Numerous other events took place around the COP 21 venue on 7 December. ‘Compact of Mayors: the World´s Largest Coalition on Local Climate Action and Towards SDGs/HABITAT3′ highlighted the achievements of the Compact of Mayors, a common platform that builds upon a number of other initiatives, aiming to capture the impact of cities’ collective actions through standardized measurement of emissions and climate risk, and consistent, public reporting of their efforts. The event ‘Building Island Resilience Through Innovative Financing and Biodiversity Solutions’ announced the world’s first Debt Swap for Marine Conservation and Climate Adaptation, recently finalized between the government of Seychelles and the Paris Club of Creditors, with support from The Nature Conservancy, and indicated the potential of a debt swap model to integrate island resilience, climate financing and biodiversity in some of the most vulnerable small island developing States (SIDS). ‘The Pivotal Role of Water in Climate Change Adaptation and Mitigation’ addressed: coherence and inter-institutional cooperation around water; the role of legislation and awareness-raising; adaptation finance; and multi-level water governance.

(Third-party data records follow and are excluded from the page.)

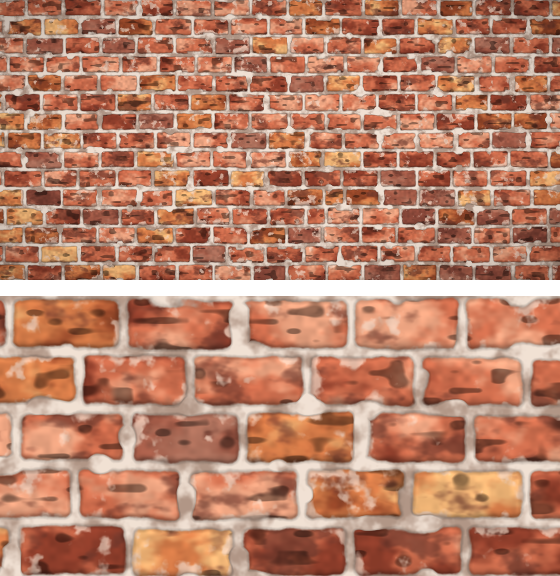
Top, the full canvas; bottom, a detail of the centre.
Give the GLSL for this texture, as a WebGL 2 fragment shader.

```glsl
#version 300 es
precision highp float;
// Weathered red brick wall in running bond with pale, uneven mortar.
// Each course finds its brick between jittered joints; a rounded box with a
// noisy rim shapes it, and layered value noise stains, chips and limes it.
uniform vec2 u_resolution;
out vec4 fragColor;

const float COURSES = 14.77;  // courses per canvas height
const float ASPECT = 1.973;   // brick pitch over course height

float hash(vec2 p) {
  vec3 q = fract(p.xyx * 0.1031);
  q += dot(q, q.yzx + 33.33);
  return fract((q.x + q.y) * q.z);
}

float noise(vec2 p) {
  vec2 i = floor(p), f = fract(p);
  f = f * f * (3.0 - 2.0 * f);
  return mix(mix(hash(i), hash(i + vec2(1, 0)), f.x),
             mix(hash(i + vec2(0, 1)), hash(i + vec2(1, 1)), f.x), f.y);
}

float fbm(vec2 p) {
  float sum = 0.0, amp = 0.53;
  for (int i = 0; i < 4; i++) {
    sum += amp * noise(p);
    p = mat2(1.6, 1.2, -1.2, 1.6) * p + 7.3;
    amp *= 0.5;
  }
  return sum;
}

// Position of the i-th vertical joint; two courses hold one half brick.
float joint(float i, float row) {
  float halfBrick = abs(row - 10.5) < 1.0 ? 0.5 * step(8.5, i) : 0.0;
  return i - halfBrick + 0.09 * (hash(vec2(i + 40.0, row * 3.0 + 5.0)) - 0.5);
}

float roundedBox(vec2 p, vec2 b, float r) {
  vec2 q = abs(p) - b + r;
  return length(max(q, 0.0)) + min(max(q.x, q.y), 0.0) - r;
}

vec3 mortarColor(vec2 q, float d) {
  float grain = fbm(q * 2.3 + 90.0);
  vec3 c = mix(vec3(0.66, 0.56, 0.50), vec3(0.90, 0.84, 0.79), smoothstep(0.28, 0.62, grain));
  return c * mix(0.80, 1.0, smoothstep(0.0, 0.07, d));
}

vec3 brickColor(vec2 q, vec2 local, vec2 id, float d) {
  vec2 s = q + 17.0 * vec2(hash(id + 3.1), hash(id + 8.7));
  float tone = hash(id + 21.0), kind = hash(id + 55.0);

  // Fired clay: dark red through terracotta to pale peach
  float heat = 1.35 * fbm(s * vec2(1.1, 1.7)) - 0.16 + 0.42 * (tone - 0.5);
  vec3 c = mix(vec3(0.53, 0.23, 0.16), vec3(0.77, 0.41, 0.29), smoothstep(0.12, 0.48, heat));
  c = mix(c, vec3(0.88, 0.61, 0.48), smoothstep(0.50, 0.86, heat));
  c = mix(c, c * vec3(1.03, 1.12, 0.93), step(0.72, kind));
  c = mix(c, vec3(0.49, 0.29, 0.25), 0.58 * step(kind, 0.13));

  // Soot blotches, then cracks running along the brick
  float soot = smoothstep(0.55, 0.74, fbm(s * vec2(1.4, 2.3) + 31.0));
  c = mix(c, vec3(0.39, 0.20, 0.16), 0.65 * soot);
  float crack = smoothstep(0.69, 0.86, noise(s * vec2(2.6, 6.0) + 12.0));
  c *= 1.0 - 0.40 * crack;

  // Lime smears, strongest near the rim
  float lime = fbm(s * 2.6 + 63.0) + 0.10 * smoothstep(-0.22, 0.0, d) + 0.08 * hash(id + 77.0);
  c = mix(c, vec3(0.88, 0.77, 0.70), 0.75 * smoothstep(0.68, 0.84, lime));

  // Fine grain, a lit upper edge and a shaded lower edge
  c *= 0.91 + 0.18 * noise(s * 8.0);
  c *= 1.0 + 0.07 * smoothstep(0.2, 0.4, -local.y) - 0.20 * smoothstep(0.27, 0.42, local.y);
  return c * mix(1.0, 0.84, smoothstep(-0.08, 0.0, d));
}

void main() {
  vec2 p = gl_FragCoord.xy / u_resolution.y;
  vec2 q = vec2(p.x, 1.0 - p.y) * COURSES;

  // Course, counted from the top, with slightly wavy beds
  float v = q.y + 0.077 + 0.09 * (noise(q * 0.45) - 0.5);
  float row = floor(v);
  float u = q.x / ASPECT - mix(0.68, 0.15, mod(row, 2.0));
  u -= 0.11 * (hash(vec2(row, 9.0)) - 0.5);

  // Brick index between the two nearest joints
  float i = floor(u);
  for (int k = 0; k < 2; k++) {
    if (u >= joint(i + 1.0, row)) i += 1.0;
    else if (u < joint(i, row)) i -= 1.0;
  }
  float left = joint(i, row), right = joint(i + 1.0, row);
  vec2 id = vec2(i + 20.0, row);
  vec2 local = vec2((u - 0.5 * (left + right)) * ASPECT, v - row - 0.5);
  vec2 size = vec2(0.5 * (right - left) * ASPECT, 0.5) - 0.075 - 0.025 * hash(id + 14.0);

  // Rough outline with occasional larger chips
  float d = roundedBox(local, size, 0.10);
  d += 0.10 * (fbm(q * 3.2) - 0.5);
  d += 0.12 * smoothstep(0.68, 0.9, noise(q * 1.9 + 40.0));

  float soft = max(0.7 * COURSES / u_resolution.y, 0.025);
  vec3 color = mix(brickColor(q, local, id, d), mortarColor(q, d), smoothstep(-soft, soft, d));

  // Gentle darkening toward the corners
  vec2 c = 2.0 * gl_FragCoord.xy / u_resolution - 1.0;
  float r2 = dot(c, c);
  fragColor = vec4(color * (1.05 - 0.07 * r2 * r2), 1.0);
}
```
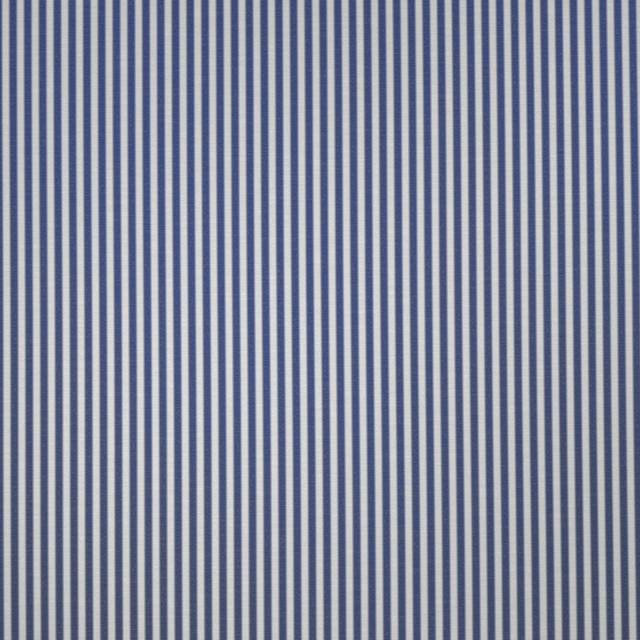
Write a Shadertoy shader that draws this texture.

```glsl
vec2 hash2(vec2 p) {
    vec3 q = fract(p.xyx * vec3(0.1031, 0.1030, 0.0973));
    q += dot(q, q.yzx + 33.33);
    return fract((q.xx + q.yz) * q.zy);
}

// Distance to the nearest scattered point, one point per cell
float cellular(vec2 p) {
    vec2 cell = floor(p), local = fract(p);
    float nearest = 2.0;
    for (int y = -1; y <= 1; y++)
    for (int x = -1; x <= 1; x++) {
        vec2 offset = vec2(x, y);
        nearest = min(nearest, length(offset + hash2(cell + offset) - local));
    }
    return nearest;
}

void mainImage(out vec4 fragColor, in vec2 fragCoord) {
    vec2 uv = fragCoord / iResolution.xy;
    vec2 centred = uv - 0.5;

    // Fine weave and long, faint crosswise threads
    float weave = cellular(uv * vec2(250.0, 360.0)) - 0.5;
    float slub = cellular(uv * vec2(16.0, 300.0) + 40.0) - 0.5;

    // Cloth leans slightly, more towards the right
    float x = uv.x + centred.y * mix(0.003, 0.012, uv.x);
    x += 0.0003 * sin(uv.y * 9.0 + uv.x * 5.0);

    // Pale stripe centred in each repeat, with soft woven edges
    float stripe = x * 43.2 + 0.05;
    float fromCentre = abs(fract(stripe) - 0.5) + 0.03 * weave;
    float softness = max(0.115, 0.75 * 43.2 / iResolution.x);
    float pale = 1.0 - smoothstep(0.242 - softness, 0.242 + softness, fromCentre);

    // Dyed threads turn from clear to greyed blue down the cloth
    float greyed = 0.43 + 1.1 * weave - 0.6 * centred.y + 0.4 * slub;
    greyed += 0.12 * sin(uv.x * 7.0 + uv.y * 4.0);
    vec3 blue = mix(vec3(0.265, 0.32, 0.51), vec3(0.295, 0.315, 0.40), clamp(greyed, 0.0, 1.0));
    blue += 0.08 * weave;
    vec3 white = vec3(0.81, 0.812, 0.807) + 0.05 * weave;
    vec3 color = mix(blue, white, pale) + 0.03 * slub;

    // Broad unevenness of light, fading to the corners
    color *= 1.0 + 0.02 * sin(uv.x * 5.0 + uv.y * 2.0) + 0.016 * sin(uv.y * 6.0 - uv.x * 3.0);
    color *= 1.04 - 0.24 * dot(centred, centred);
    fragColor = vec4(clamp(color, 0.0, 1.0), 1.0);
}
```
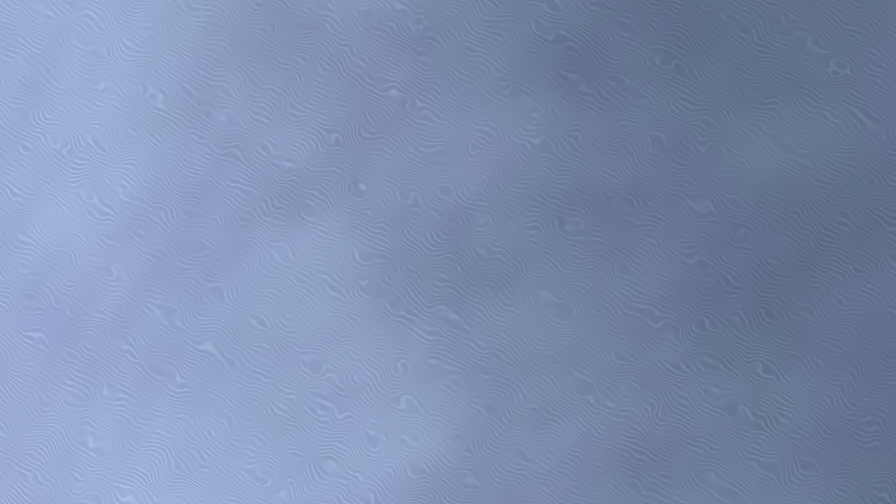
Reproduce this texture procedurally as a Shadertoy shader.

```glsl
// Frosted blue surface: a broad light-to-dark gradient with soft diagonal clouds,
// embossed with fine curved ripples. The ripples are a sine wave whose phase is
// bent by noise, broken into short strokes and averaged over sub-samples.

float hash(vec2 p) {
    return fract(sin(dot(p, vec2(127.1, 311.7))) * 43758.5453);
}

float noise(vec2 p) {
    vec2 i = floor(p), f = fract(p);
    f = f * f * f * (f * (f * 6.0 - 15.0) + 10.0);
    return mix(mix(hash(i), hash(i + vec2(1, 0)), f.x),
               mix(hash(i + vec2(0, 1)), hash(i + vec2(1, 1)), f.x), f.y);
}

float fbm(vec2 p) {
    float sum = 0.0, amp = 0.5;
    for (int i = 0; i < 4; i++) {
        sum += amp * noise(p);
        p = mat2(1.6, 1.2, -1.2, 1.6) * p + 7.3;
        amp *= 0.5;
    }
    return sum / 0.9375;
}

// Signed relief of the short curved strokes, with narrow bright crests
float ripples(vec2 p) {
    vec2 turned = mat2(0.8, 0.6, -0.6, 0.8) * p;
    float bend = 22.0 * noise(turned * 21.0) + 6.0 * noise(p * 46.0 + 19.0);
    float wave = sin(dot(p, vec2(340.0, 560.0)) + bend);
    float crest = pow(0.5 + 0.5 * wave, 3.0) - 0.31;
    float strokes = smoothstep(0.25, 0.8, noise(turned * 60.0 + 5.0));
    return crest * (0.2 + 0.8 * strokes);
}

void mainImage(out vec4 fragColor, in vec2 fragCoord) {
    vec2 uv = fragCoord / iResolution.xy;
    vec2 p = fragCoord / iResolution.y;

    // Clouds, slightly stretched along the rising diagonal
    vec2 q = vec2(dot(p, vec2(0.8, 0.6)) * 0.9, dot(p, vec2(-0.6, 0.8)) * 1.15);
    float cloud = fbm(q * 4.6 + 3.0) - 0.5;
    float tint = fbm(q * 4.0 + 31.0) - 0.5;

    // Light falls off from the lower left to the upper right
    float shade = uv.x + 0.2 * (uv.y - 0.5) - 0.16 * cloud;
    float light = 1.0 - smoothstep(0.0, 0.98, shade);
    vec3 col = mix(vec3(0.383, 0.443, 0.552), vec3(0.608, 0.682, 0.836), light);
    col += cloud * vec3(0.045, 0.06, 0.055);
    col += tint * vec3(-0.01, 0.028, -0.008);

    // Faint steep bands that gather the ripples on the bright side
    float band = sin(dot(p, vec2(0.87, -0.5)) * 60.0 + 5.0 * noise(p * 3.0));
    float bandShare = 1.0 - smoothstep(0.1, 0.5, uv.x);
    col += 0.004 * band * bandShare;

    // Smoothed ripples
    float relief = 0.0;
    for (int i = 0; i < 9; i++) {
        vec2 offset = (vec2(i % 3, i / 3) - 1.0) / 3.0;
        relief += ripples((fragCoord + offset) / iResolution.y) / 9.0;
    }
    float strength = 0.055 + 0.02 * light + 0.02 * band * bandShare;
    strength *= 0.7 + 0.6 * noise(p * 6.0 + 11.0);
    col += relief * strength * vec3(0.95, 1.0, 1.0);

    // Fine grain
    col += 0.006 * (noise(p * 280.0) - 0.5);

    fragColor = vec4(col, 1.0);
}
```
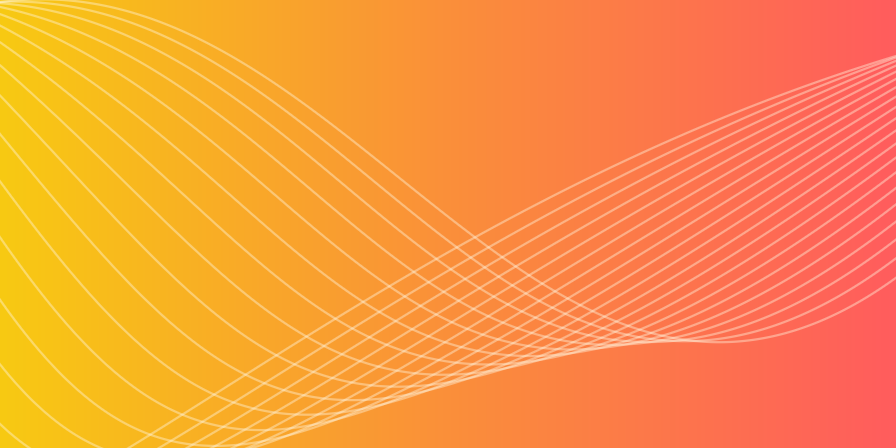
Write a Shadertoy shader that draws this background.

```glsl
// A yellow to coral gradient crossed by a twisting ribbon of fine pale curves.
#define CURVES 20
#define SOLVER_STEPS 6
#define HALF_WIDTH 0.0025
#define LINE_ALPHA 0.42
#define YELLOW vec3(0.97, 0.79, 0.07)
#define ORANGE vec3(0.98, 0.56, 0.225)
#define CORAL vec3(1.0, 0.36, 0.365)
#define LINE_COLOR vec3(1.0, 0.96, 0.87)

struct Bezier { vec2 a, b, c, d; };

// One curve of the ribbon: t = 0 is the outer one, t = 1 the inner one
Bezier ribbonCurve(float t) {
    float u = 1.0 - t;
    float bow = 4.0 * t * u;
    Bezier k;
    k.a = mix(vec2(0.0, 0.995), vec2(-0.781, 0.995), t) + bow * vec2(0.125, 0.0);
    k.b = mix(vec2(0.781, 1.104), vec2(-0.521, -1.344), t) + bow * vec2(0.398, 0.39 * u * u);
    k.c = mix(vec2(1.219, -0.185), vec2(0.104, 0.297), t) + bow * vec2(-0.112, -0.33);
    k.d = vec2(2.0, 0.875 - 0.495 * pow(u, 1.7));
    return k;
}

vec2 pointAt(Bezier k, float s) {
    float r = 1.0 - s;
    return r * r * r * k.a + 3.0 * r * r * s * k.b + 3.0 * r * s * s * k.c + s * s * s * k.d;
}

vec2 tangentAt(Bezier k, float s) {
    float r = 1.0 - s;
    return 3.0 * (r * r * (k.b - k.a) + 2.0 * r * s * (k.c - k.b) + s * s * (k.d - k.c));
}

// Newton search for the curve point above p, then slope-corrected distance
float curveDistance(Bezier k, vec2 p) {
    float s = clamp((p.x - k.a.x) / (k.d.x - k.a.x), 0.0, 1.0);
    for (int i = 0; i < SOLVER_STEPS; i++) {
        float error = pointAt(k, s).x - p.x;
        s = clamp(s - error / max(tangentAt(k, s).x, 0.05), 0.0, 1.0);
    }
    vec2 tangent = tangentAt(k, s);
    return abs(p.y - pointAt(k, s).y) * abs(tangent.x) / max(length(tangent), 1e-4);
}

void mainImage(out vec4 fragColor, in vec2 fragCoord) {
    vec2 uv = fragCoord / iResolution.xy;
    vec2 p = uv * vec2(2.0, 1.0);
    float pixel = 1.0 / iResolution.y;

    // Background gradient
    vec3 color = mix(YELLOW, ORANGE, clamp(uv.x * 2.0, 0.0, 1.0));
    color = mix(color, CORAL, clamp(uv.x * 2.0 - 1.0, 0.0, 1.0));

    // Ribbon of translucent lines
    for (int i = 0; i < CURVES; i++) {
        float d = curveDistance(ribbonCurve(float(i) / float(CURVES - 1)), p);
        float coverage = clamp((HALF_WIDTH - d) / pixel + 0.5, 0.0, 1.0);
        color = mix(color, LINE_COLOR, LINE_ALPHA * coverage);
    }

    fragColor = vec4(color, 1.0);
}
```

At an event on ‘Fossil Fuel Subsidies and Climate Change,’ panelists noted that only 3% of FFS reaches the poorest 20% of households, thus supporting poor families and improving energy access are not substantiated reasons for FFS. They called for addressing the political issues that perpetuate FFS, such as pressure from the electorate to not increase the prices of electricity and fuel. The event ‘Energy Efficiency Improvements with Mitigation Co-Benefits through Economic Diversification’ presented the Gulf Cooperation Council (GCC) countries’ energy efficiency initiatives and technologies. At an event on ‘Strategic Climate Change Partnerships: Opportunities and Actions in Developing Countries – Lessons from Kenya,’ participants addressed need for accurate data for the verification of emissions, the need to address the communication gap between civil society and the government, and the need to engage local communities in addressing climate change. The event ‘East Asia Low Carbon Growth Dialogue’ discussed concrete steps to realize low-carbon development through the promotion of public-private partnerships (PPPs) and the introduction of environmental technologies in the East Asia Summit region. [IISD RS Coverage of Side Events] [IISD RS Coverage of Paris Climate Change Conference]